Topological sorting is an important concept in data structures. It is primarily used in directed acyclic graphs (DAGs) to find a linear ordering of the vertices such that for every directed edge (u, v), vertex u comes before vertex v in the ordering. In other words, it arranges the vertices in a way that all dependencies are satisfied.

**What is a Directed Acyclic Graph?**

A directed acyclic graph is a finite graph with directed edges between vertices that does not contain any cycles. This means that there are no loops or circular dependencies within the graph. Each edge has a direction associated with it, indicating the flow from one vertex to another.

**Why do we need Topological Sorting?**

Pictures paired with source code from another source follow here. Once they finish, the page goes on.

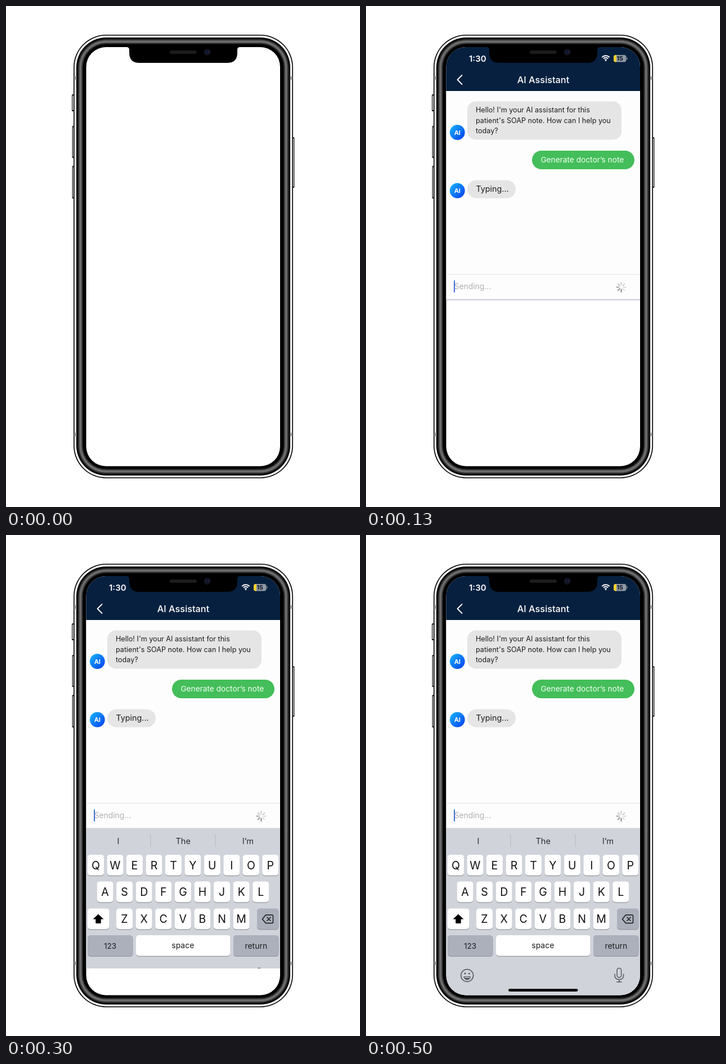
These frames come from a looping animation (629x890 px, 5.01 s). An HTML page with a canvas:

```html
<!DOCTYPE html>
<html lang="en">
<head>
<meta charset="utf-8">
<title>AI Assistant chat</title>
<style>
  html, body { margin: 0; width: 100%; height: 100%; overflow: hidden; background: #fff; }
  canvas { display: block; width: 629px; height: 890px; }
</style>
</head>
<body>
<canvas id="stage"></canvas>
<script>
const W = 629, H = 890, LOOP = 5010, STEPS = 15;
const FONT = 'Inter, "Liberation Sans", sans-serif';
const canvas = document.getElementById('stage');
const ctx = canvas.getContext('2d');
const dpr = window.devicePixelRatio || 1;
canvas.width = W * dpr;
canvas.height = H * dpr;

function box(x, y, w, h, r, fill) {
  ctx.beginPath();
  ctx.roundRect(x, y, w, h, r);
  ctx.fillStyle = fill;
  ctx.fill();
}

function disc(x, y, r, fill) {
  ctx.beginPath();
  ctx.arc(x, y, r, 0, Math.PI * 2);
  ctx.fillStyle = fill;
  ctx.fill();
}

function stroke(path, color, width) {
  ctx.strokeStyle = color;
  ctx.lineWidth = width;
  ctx.lineCap = ctx.lineJoin = 'round';
  ctx.stroke(new Path2D(path));
}

function text(str, x, y, size, color, weight = 400, align = 'left') {
  ctx.font = `${weight} ${size}px ${FONT}`;
  ctx.textAlign = align;
  ctx.textBaseline = 'alphabetic';
  ctx.fillStyle = color;
  ctx.fillText(str, x, y);
}

// Rounded body outline, shrunk evenly by d pixels
function shell(d, fill) {
  box(120 + d, 51 + d, 390 - 2 * d, 788 - 2 * d, 58 - d, fill);
}

function sideButton(x, y, h) {
  box(x, y, 6, h, 1.5, '#111');
  box(x + 1.2, y + 2, 3.6, h - 4, 1, '#e8e8e8');
}

function drawBody() {
  sideButton(117, 157, 30);
  sideButton(117.6, 213, 57);
  sideButton(117.6, 284, 58);
  sideButton(506.4, 233, 90);
  shell(0, '#000');
  shell(1.6, '#f6f6f6');
  shell(5, '#000');
  for (let d = 7; d < 17; d += 0.5) {
    const v = Math.round(22 + 92 * Math.sin(Math.PI * (d - 7) / 10) ** 2);
    shell(d, `rgb(${v},${v},${v})`);
  }
  shell(17, '#000');
  for (const y of [125, 758]) {
    box(121, y, 4.5, 6, 0, '#9a9a9a');
    box(504.5, y, 4.5, 6, 0, '#9a9a9a');
  }
  box(142.5, 73, 344.5, 744.5, 35, '#fff');
}

function drawNotch() {
  ctx.fillStyle = '#000';
  ctx.fill(new Path2D('M214 72H416V73Q411 73 411 78V83Q411 101 393 101H237Q219 101 219 83V78Q219 73 214 73Z'));
  box(291, 79, 48, 6, 3, '#1d1b1b');
  disc(357.5, 82, 6, '#14151b');
  disc(357.5, 82, 3.6, '#0b1024');
  disc(355.5, 81.5, 1.1, '#27366f');
  disc(359.7, 81.5, 1.1, '#27366f');
}

function drawHeader() {
  box(142, 70, 346, 81, 0, '#07203f');
  text('1:30', 183, 98.5, 15, '#fff', 600);
  text('AI Assistant', 315, 136.7, 16.3, '#fff', 500, 'center');
  stroke('M170.5 123L162.5 131L170.5 139', '#fff', 1.8);

  ctx.lineCap = 'butt';
  ctx.strokeStyle = '#fff';
  ctx.lineWidth = 2;
  for (const r of [5.6, 9.2]) {
    ctx.beginPath();
    ctx.arc(426, 97.4, r, -Math.PI * 0.76, -Math.PI * 0.24);
    ctx.stroke();
  }
  ctx.beginPath();
  ctx.moveTo(426, 98.4);
  ctx.arc(426, 97.4, 3, -Math.PI * 0.76, -Math.PI * 0.24);
  ctx.fillStyle = '#fff';
  ctx.fill();

  box(440, 87, 22.5, 12.5, 4, '#8f97a3');
  box(440, 87, 4.8, 12.5, [4, 0, 0, 4], '#fad02c');
  box(463.2, 91, 1.4, 4.5, [0, 1.4, 1.4, 0], '#7d8694');
  text('15', 451, 97.2, 11, '#0b1626', 700, 'center');
}

function avatar(y) {
  const g = ctx.createLinearGradient(153, y - 9, 172, y + 9);
  g.addColorStop(0, '#12a4fa');
  g.addColorStop(1, '#0a4df2');
  disc(162.3, y, 13.4, g);
  text('AI', 162.3, y + 4, 11, '#fff', 700, 'center');
}

function drawChat() {
  box(142, 151, 346, 370, 0, '#fdfdfd');
  box(180, 169.5, 274, 68, 15, '#e5e5e5');
  ['Hello! I\'m your AI assistant for this',
   'patient\'s SOAP note. How can I help you',
   'today?'].forEach((line, i) => text(line, 195, 189 + i * 18.7, 12.6, '#1c1c1c'));
  avatar(224.5);

  box(295, 257, 182, 33, 16.5, '#43be5a');
  text('Generate doctor’s note', 384.3, 277.6, 13.7, '#f4fff5', 400, 'center');

  box(180, 309.5, 86, 32, 16, '#e5e5e5');
  text('Typing...', 195.5, 330.3, 14.3, '#1c1c1c');
  avatar(328);

  box(142, 476, 346, 1, 0, '#e3e3e5');
  text('Sending...', 156.5, 503, 13.9, '#b1b1b3');
  box(156, 487.5, 2, 21.5, 1, '#426fdc');

  // Busy wheel: spokes darken around to the lower left
  for (let i = 0; i < 8; i++) {
    const a = Math.PI * (0.5 + i / 4), c = Math.cos(a), s = Math.sin(a);
    const v = i < 3 ? 130 + i * 16 : 180 + i * 6;
    stroke(`M${453.5 + 4 * c} ${499.5 + 4 * s}L${453.5 + 8.3 * c} ${499.5 + 8.3 * s}`,
      `rgb(${v},${v},${v})`, 2);
  }
}

function key(x, y, w, dark) {
  box(x, y + 1, w, 37, 5, '#94979e');
  box(x, y, w, 36.8, 5, dark ? '#abb0bb' : '#fff');
}

function letterRow(letters, x, y, pitch) {
  [...letters].forEach((ch, i) => {
    const cx = x + i * pitch;
    key(cx - 14.5, y, 29, false);
    text(ch, cx, y + 25.7, 19.5, '#111', 400, 'center');
  });
}

function drawKeyboard() {
  box(142, 520.5, 346, 300, 0, '#d0d3da');
  ['I', 'The', 'I’m'].forEach((w, i) => text(w, 199.5 + i * 115.2, 549, 14.5, '#2b2c2f', 400, 'center'));
  box(256.5, 532, 1, 22, 0, '#b7bac2');
  box(371.5, 532, 1, 22, 0, '#b7bac2');

  letterRow('QWERTYUIOP', 159.5, 568, 34.48);
  letterRow('ASDFGHJKL', 176, 615.5, 34.6);
  letterRow('ZXCVBNM', 210.5, 663.5, 34.6);

  key(145, 663.5, 38.5, false);
  ctx.fillStyle = '#000';
  ctx.fill(new Path2D('M164 673.5L173.5 682.5H168.7V689Q168.7 690 167.7 690H160.3Q159.3 690 159.3 689V682.5H154.5Z'));
  key(446, 663.5, 38.5, true);
  stroke('M461.5 675H472.5Q474.5 675 474.5 677V687.5Q474.5 689.5 472.5 689.5H461.5L455.5 682.3Z', '#111', 1.4);
  stroke('M463.8 679L470 685.3M470 679L463.8 685.3', '#111', 1.4);

  key(145, 711, 80.5, true);
  key(231, 711, 167.5, false);
  key(404, 711, 80.5, true);
  text('123', 185, 734.5, 13.6, '#1d1e20', 400, 'center');
  text('space', 314.3, 733.5, 14, '#1d1e20', 400, 'center');
  text('return', 444.3, 734.5, 14, '#1d1e20', 400, 'center');

  const ink = '#56595f';
  ctx.beginPath();
  ctx.arc(179.7, 782.5, 11, 0, Math.PI * 2);
  ctx.strokeStyle = ink;
  ctx.lineWidth = 1.6;
  ctx.stroke();
  disc(176, 779, 1.6, ink);
  disc(183.4, 779, 1.6, ink);
  ctx.beginPath();
  ctx.arc(179.7, 784, 6.4, 0, Math.PI);
  ctx.closePath();
  ctx.fillStyle = ink;
  ctx.fill();
  box(175, 785, 9.4, 1.5, 0.7, '#d0d3da');

  ctx.beginPath();
  ctx.roundRect(446, 769.5, 7.6, 16.5, 3.8);
  ctx.lineWidth = 1.5;
  ctx.strokeStyle = ink;
  ctx.stroke();
  stroke('M442 780V782Q442 789.8 449.8 789.8Q457.6 789.8 457.6 782V780M449.8 790V794M445.5 794H454', ink, 1.5);

  box(253, 806.3, 123.5, 4.6, 2.3, '#000');
}

// Thirtieth-of-a-second steps, each shown from its time rounded to 10 ms
function stepAt(t) {
  let k = 0;
  while (k < STEPS && Math.round((k + 1) * 10 / 3) * 10 <= t) k++;
  return k;
}

function drawScreen(t) {
  const k = stepAt(t);
  if (!k) return;
  const shown = 1 - (1 - k / STEPS) ** 3;
  ctx.save();
  ctx.beginPath();
  ctx.roundRect(142.5, 73, 344.5, 744.5, 35);
  ctx.clip();
  ctx.beginPath();
  ctx.rect(140, 70.4, 350, 747.5 * shown);
  ctx.clip();
  drawChat();
  drawHeader();
  drawKeyboard();
  ctx.restore();
}

function draw(t) {
  ctx.setTransform(dpr, 0, 0, dpr, 0, 0);
  ctx.fillStyle = '#fff';
  ctx.fillRect(0, 0, W, H);
  drawBody();
  drawScreen(t);
  drawNotch();
}

let start = null;
function tick(now) {
  if (start === null) start = now;
  draw((now - start) % LOOP);
  requestAnimationFrame(tick);
}
draw(0);
requestAnimationFrame(tick);
</script>
</body>
</html>
```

Topological sorting has various applications, especially in scheduling and task planning scenarios where certain tasks or activities need to be completed before others can begin. It helps identify the order in which these tasks should be executed to ensure smooth progress.

__Algorithm for Topological Sorting:__

There are different algorithms available for performing topological sorting on DAGs. One of the most commonly used algorithms is known as “Depth First Search” or DFS.

The steps involved in performing topological sorting using DFS are as follows:

1. Choose any arbitrary vertex as the starting point. 2. Visit all of its adjacent vertices.

3. Recursively perform steps 1 and 2 for each unvisited adjacent vertex. 4. Once all adjacent vertices have been visited, add the current vertex to the topological sort order.

### Example:

Consider a scenario where we have a DAG representing courses and their prerequisites:

- Course A has no prerequisites.
- Course B has prerequisites – Course A.
- Course C has prerequisites – Course A and Course B.
- Course D has prerequisites – Course C.

To perform topological sorting on this DAG using the DFS algorithm, we start with an arbitrary vertex and apply the steps mentioned earlier.

The topological sort order for the above example would be: A → B → C → D.

### Time Complexity:

The time complexity of the topological sorting algorithm depends on the number of vertices and edges in the graph. It can be represented as O(V + E), where V represents the number of vertices and E represents the number of edges in the graph.

## Conclusion:

In summary, topological sorting is a crucial concept in data structures that helps us find a linear ordering of vertices in a directed acyclic graph. It ensures that all dependencies are satisfied by arranging the vertices in a specific order. The DFS algorithm is commonly used to perform topological sorting, providing an efficient solution for scheduling and task planning scenarios.

By understanding and implementing topological sorting algorithms, you can optimize your programs and applications by ensuring that tasks are executed in the correct order, avoiding any potential issues or conflicts.